◆ **PROBLEM DESCRIPTION**: After finding the line containing "--shirt: #6f818f;" below, please output that line and each following one through the line containing "L313 392 L313", exactly as written.

◆ **THE RECORDS**:

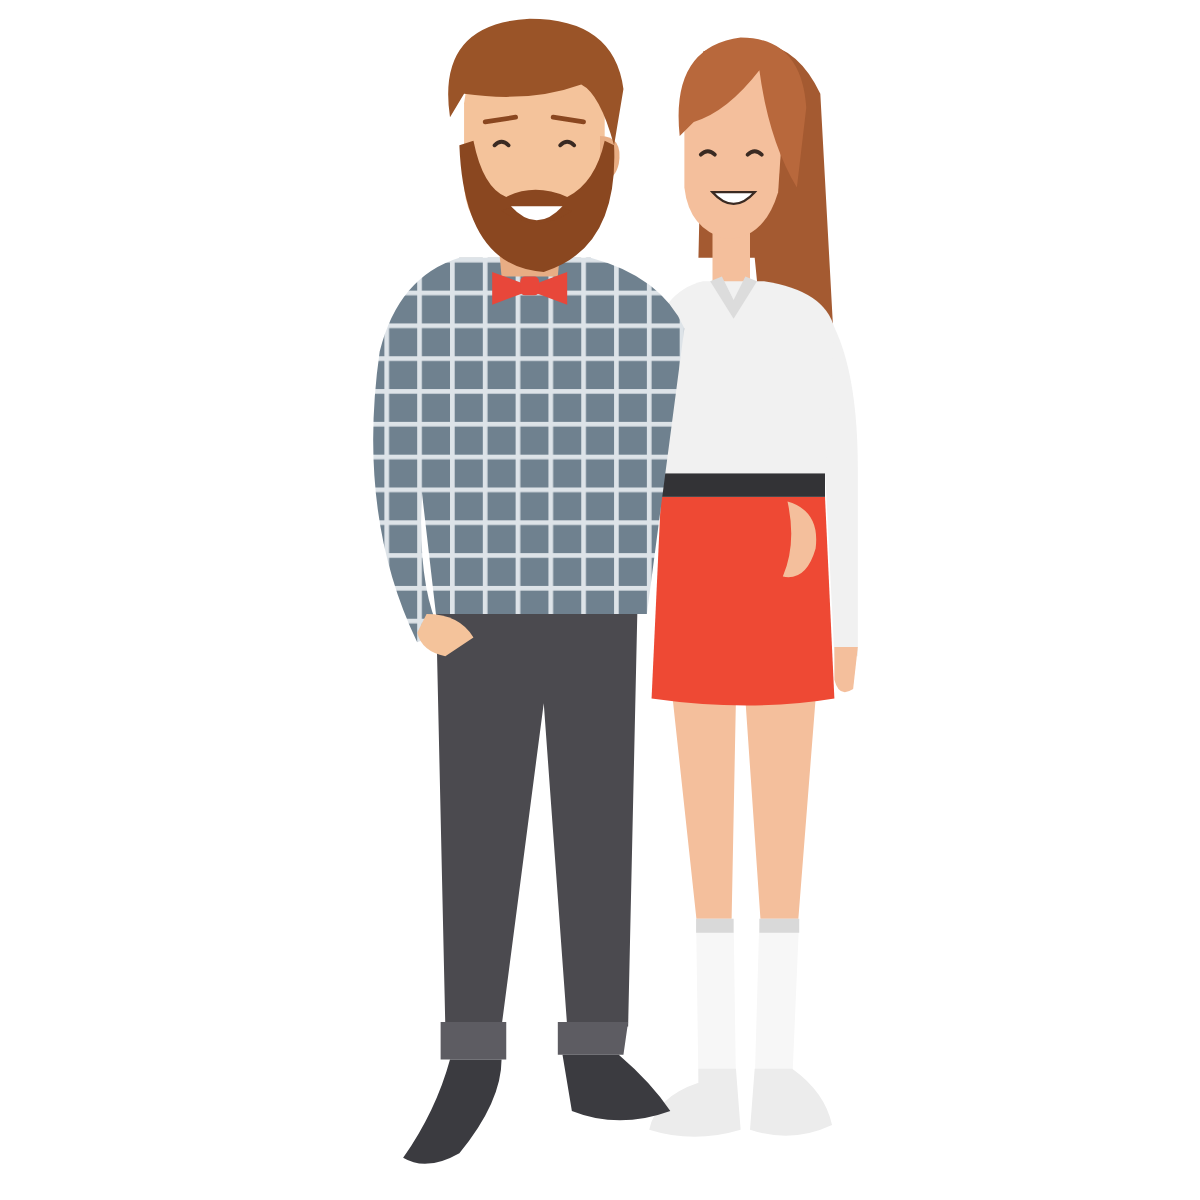
<!DOCTYPE html>
<html lang="en">
<head>
<meta charset="utf-8">
<title>Couple Illustration</title>
<style>
  :root {
    --bg: #ffffff;
    --man-skin: #f4c39b;
    --man-skin-shade: #e8ad84;
    --man-hair: #9a5428;
    --man-beard: #8a4720;
    --shirt: #6f818f;
    --shirt-check: #dde3e8;
    --bow-tie: #e8473a;
    --trousers: #4b4a4f;
    --trousers-cuff: #5d5c62;
    --man-shoe: #3b3b40;
    --woman-skin: #f4bf9c;
    --woman-hair: #b8683c;
    --woman-hair-shade: #a45a31;
    --blouse: #f1f1f1;
    --blouse-shade: #dcdcdc;
    --belt: #333336;
    --skirt: #ee4934;
    --sock: #f7f7f7;
    --sock-shade: #d9d9d9;
    --woman-shoe: #ececec;
    --eye: #3a2a22;
    --mouth: #ffffff;
  }
  html, body { margin: 0; padding: 0; overflow: hidden; background: var(--bg); }
  .canvas { width: 1200px; height: 1200px; display: block; }
</style>
</head>
<body>
<svg class="canvas" viewBox="0 0 512 512" xmlns="http://www.w3.org/2000/svg" role="img" aria-label="Bearded man in a checked shirt standing beside a woman in a white blouse and red skirt">
  <defs>
    <pattern id="check-grid" width="14" height="14" patternUnits="userSpaceOnUse" x="150" y="110">
      <rect width="14" height="14" fill="var(--shirt)"/>
      <rect x="0" y="0" width="2" height="14" fill="var(--shirt-check)"/>
      <rect x="0" y="0" width="14" height="2" fill="var(--shirt-check)"/>
    </pattern>
    <path id="eye" d="M-3 0 Q0 -3 3 0" fill="none" stroke="var(--eye)" stroke-width="1.6" stroke-linecap="round"/>
  </defs>

  <g id="woman">
    <path id="woman-hair-back" d="M300 22 Q335 8 350 40 L356 150 Q340 162 326 150 L322 110 L298 110 Z" fill="var(--woman-hair-shade)"/>
    <path id="woman-neck" d="M304 98 L320 98 L320 126 L304 126 Z" fill="var(--woman-skin)"/>
    <path id="woman-legs" d="M287 298 L314 298 L312 400 L298 400 Z M318 298 L348 298 L340 400 L325 400 Z" fill="var(--woman-skin)"/>
    <path id="woman-socks" d="M297 392 L313 392 L314 462 L298 462 Z M324 392 L341 392 L338 462 L322 462 Z" fill="var(--sock)"/>
    <path d="M297 392 L313 392 L313 398 L297 398 Z M324 392 L341 392 L341 398 L324 398 Z" fill="var(--sock-shade)"/>
    <path id="woman-shoes" d="M298 456 L314 456 L316 482 Q296 488 277 482 Q280 468 298 462 Z M322 456 L338 456 Q352 466 355 480 Q338 488 320 482 Z" fill="var(--woman-shoe)"/>
    <path id="woman-right-arm" d="M350 130 Q366 150 366 200 L366 280 L356 280 L352 200 Z" fill="var(--blouse)"/>
    <path d="M356 276 L366 276 L364 294 Q358 298 356 290 Z" fill="var(--woman-skin)"/>
    <path id="blouse" d="M300 120 L326 120 Q352 124 356 140 L352 206 L282 206 L276 150 Q282 124 300 120 Z" fill="var(--blouse)"/>
    <path d="M303 120 L313 136 L323 120 L318 118 L313 128 L308 118 Z" fill="var(--blouse-shade)"/>
    <rect id="belt" x="282" y="202" width="70" height="10" fill="var(--belt)"/>
    <path id="skirt" d="M282 212 L352 212 L356 298 Q320 304 278 298 Z" fill="var(--skirt)"/>
    <path id="woman-left-hand" d="M336 214 Q350 218 348 234 Q344 248 334 246 Q340 232 336 214 Z" fill="var(--woman-skin)"/>
    <path id="woman-face" d="M292 40 Q296 24 314 24 Q334 26 334 52 L332 82 Q326 102 310 102 Q294 98 292 80 Z" fill="var(--woman-skin)"/>
    <path id="woman-hair-front" d="M290 58 Q286 20 316 16 Q342 16 344 46 L340 80 Q328 60 324 30 Q310 48 296 52 Z" fill="var(--woman-hair)"/>
    <use href="#eye" x="302" y="66"/>
    <use href="#eye" x="322" y="66"/>
    <path id="woman-smile" d="M304 82 Q313 92 322 82 Z" fill="var(--mouth)" stroke="var(--eye)" stroke-width="1"/>
  </g>

  <g id="man">
    <path id="trousers" d="M186 258 L272 258 L268 438 L242 438 L232 300 L214 438 L190 438 Z" fill="var(--trousers)"/>
    <path id="trouser-cuffs" d="M188 436 L216 436 L216 452 L188 452 Z M238 436 L268 436 L266 450 L238 450 Z" fill="var(--trousers-cuff)"/>
    <path id="man-shoes" d="M192 452 L214 452 Q214 470 196 492 Q182 500 172 494 Q186 474 192 452 Z M240 450 L264 450 Q278 462 286 474 Q264 482 244 474 Z" fill="var(--man-shoe)"/>
    <path id="shirt" d="M196 110 L252 110 Q282 118 292 140 L276 262 L186 262 L180 210 Q178 250 188 270 L178 274 Q152 220 162 150 Q170 118 196 110 Z" fill="url(#check-grid)"/>
    <path id="man-hand" d="M182 262 Q196 262 202 272 L190 280 Q180 278 178 270 Z" fill="var(--man-skin)"/>
    <path id="man-neck" d="M212 96 L240 96 L238 118 L214 118 Z" fill="var(--man-skin-shade)"/>
    <path id="bow-tie" d="M210 116 L226 122 L242 116 L242 130 L226 124 L210 130 Z" fill="var(--bow-tie)"/>
    <rect x="222" y="118" width="8" height="8" rx="2" fill="var(--bow-tie)"/>
    <path id="man-face" d="M198 44 Q200 22 228 22 Q256 24 258 46 L258 80 Q254 104 228 108 Q200 104 198 80 Z" fill="var(--man-skin)"/>
    <path id="man-ear" d="M256 58 Q266 58 264 70 Q262 78 256 76 Z" fill="var(--man-skin-shade)"/>
    <path id="man-hair" d="M192 50 Q186 10 226 8 Q262 8 266 38 L262 62 Q256 40 248 36 Q226 44 198 40 Z" fill="var(--man-hair)"/>
    <path id="man-beard" d="M196 62 L202 60 Q206 80 216 84 Q228 78 242 84 Q254 78 258 60 L262 62 Q264 106 232 116 Q198 114 196 62 Z" fill="var(--man-beard)"/>
    <path d="M214 90 Q228 84 244 90 Q230 100 214 90 Z" fill="var(--man-beard)"/>
    <path id="man-smile" d="M218 88 Q229 100 240 88 Z" fill="var(--mouth)"/>
    <use href="#eye" x="214" y="62"/>
    <use href="#eye" x="242" y="62"/>
    <path d="M207 52 L220 50 M236 50 L249 52" stroke="var(--man-beard)" stroke-width="2" stroke-linecap="round"/>
  </g>
</svg>
</body>
</html>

◆ **SOLUTION TO THE PROBLEM**:
    --shirt: #6f818f;
    --shirt-check: #dde3e8;
    --bow-tie: #e8473a;
    --trousers: #4b4a4f;
    --trousers-cuff: #5d5c62;
    --man-shoe: #3b3b40;
    --woman-skin: #f4bf9c;
    --woman-hair: #b8683c;
    --woman-hair-shade: #a45a31;
    --blouse: #f1f1f1;
    --blouse-shade: #dcdcdc;
    --belt: #333336;
    --skirt: #ee4934;
    --sock: #f7f7f7;
    --sock-shade: #d9d9d9;
    --woman-shoe: #ececec;
    --eye: #3a2a22;
    --mouth: #ffffff;
  }
  html, body { margin: 0; padding: 0; overflow: hidden; background: var(--bg); }
  .canvas { width: 1200px; height: 1200px; display: block; }
</style>
</head>
<body>
<svg class="canvas" viewBox="0 0 512 512" xmlns="http://www.w3.org/2000/svg" role="img" aria-label="Bearded man in a checked shirt standing beside a woman in a white blouse and red skirt">
  <defs>
    <pattern id="check-grid" width="14" height="14" patternUnits="userSpaceOnUse" x="150" y="110">
      <rect width="14" height="14" fill="var(--shirt)"/>
      <rect x="0" y="0" width="2" height="14" fill="var(--shirt-check)"/>
      <rect x="0" y="0" width="14" height="2" fill="var(--shirt-check)"/>
    </pattern>
    <path id="eye" d="M-3 0 Q0 -3 3 0" fill="none" stroke="var(--eye)" stroke-width="1.6" stroke-linecap="round"/>
  </defs>

  <g id="woman">
    <path id="woman-hair-back" d="M300 22 Q335 8 350 40 L356 150 Q340 162 326 150 L322 110 L298 110 Z" fill="var(--woman-hair-shade)"/>
    <path id="woman-neck" d="M304 98 L320 98 L320 126 L304 126 Z" fill="var(--woman-skin)"/>
    <path id="woman-legs" d="M287 298 L314 298 L312 400 L298 400 Z M318 298 L348 298 L340 400 L325 400 Z" fill="var(--woman-skin)"/>
    <path id="woman-socks" d="M297 392 L313 392 L314 462 L298 462 Z M324 392 L341 392 L338 462 L322 462 Z" fill="var(--sock)"/>
    <path d="M297 392 L313 392 L313 398 L297 398 Z M324 392 L341 392 L341 398 L324 398 Z" fill="var(--sock-shade)"/>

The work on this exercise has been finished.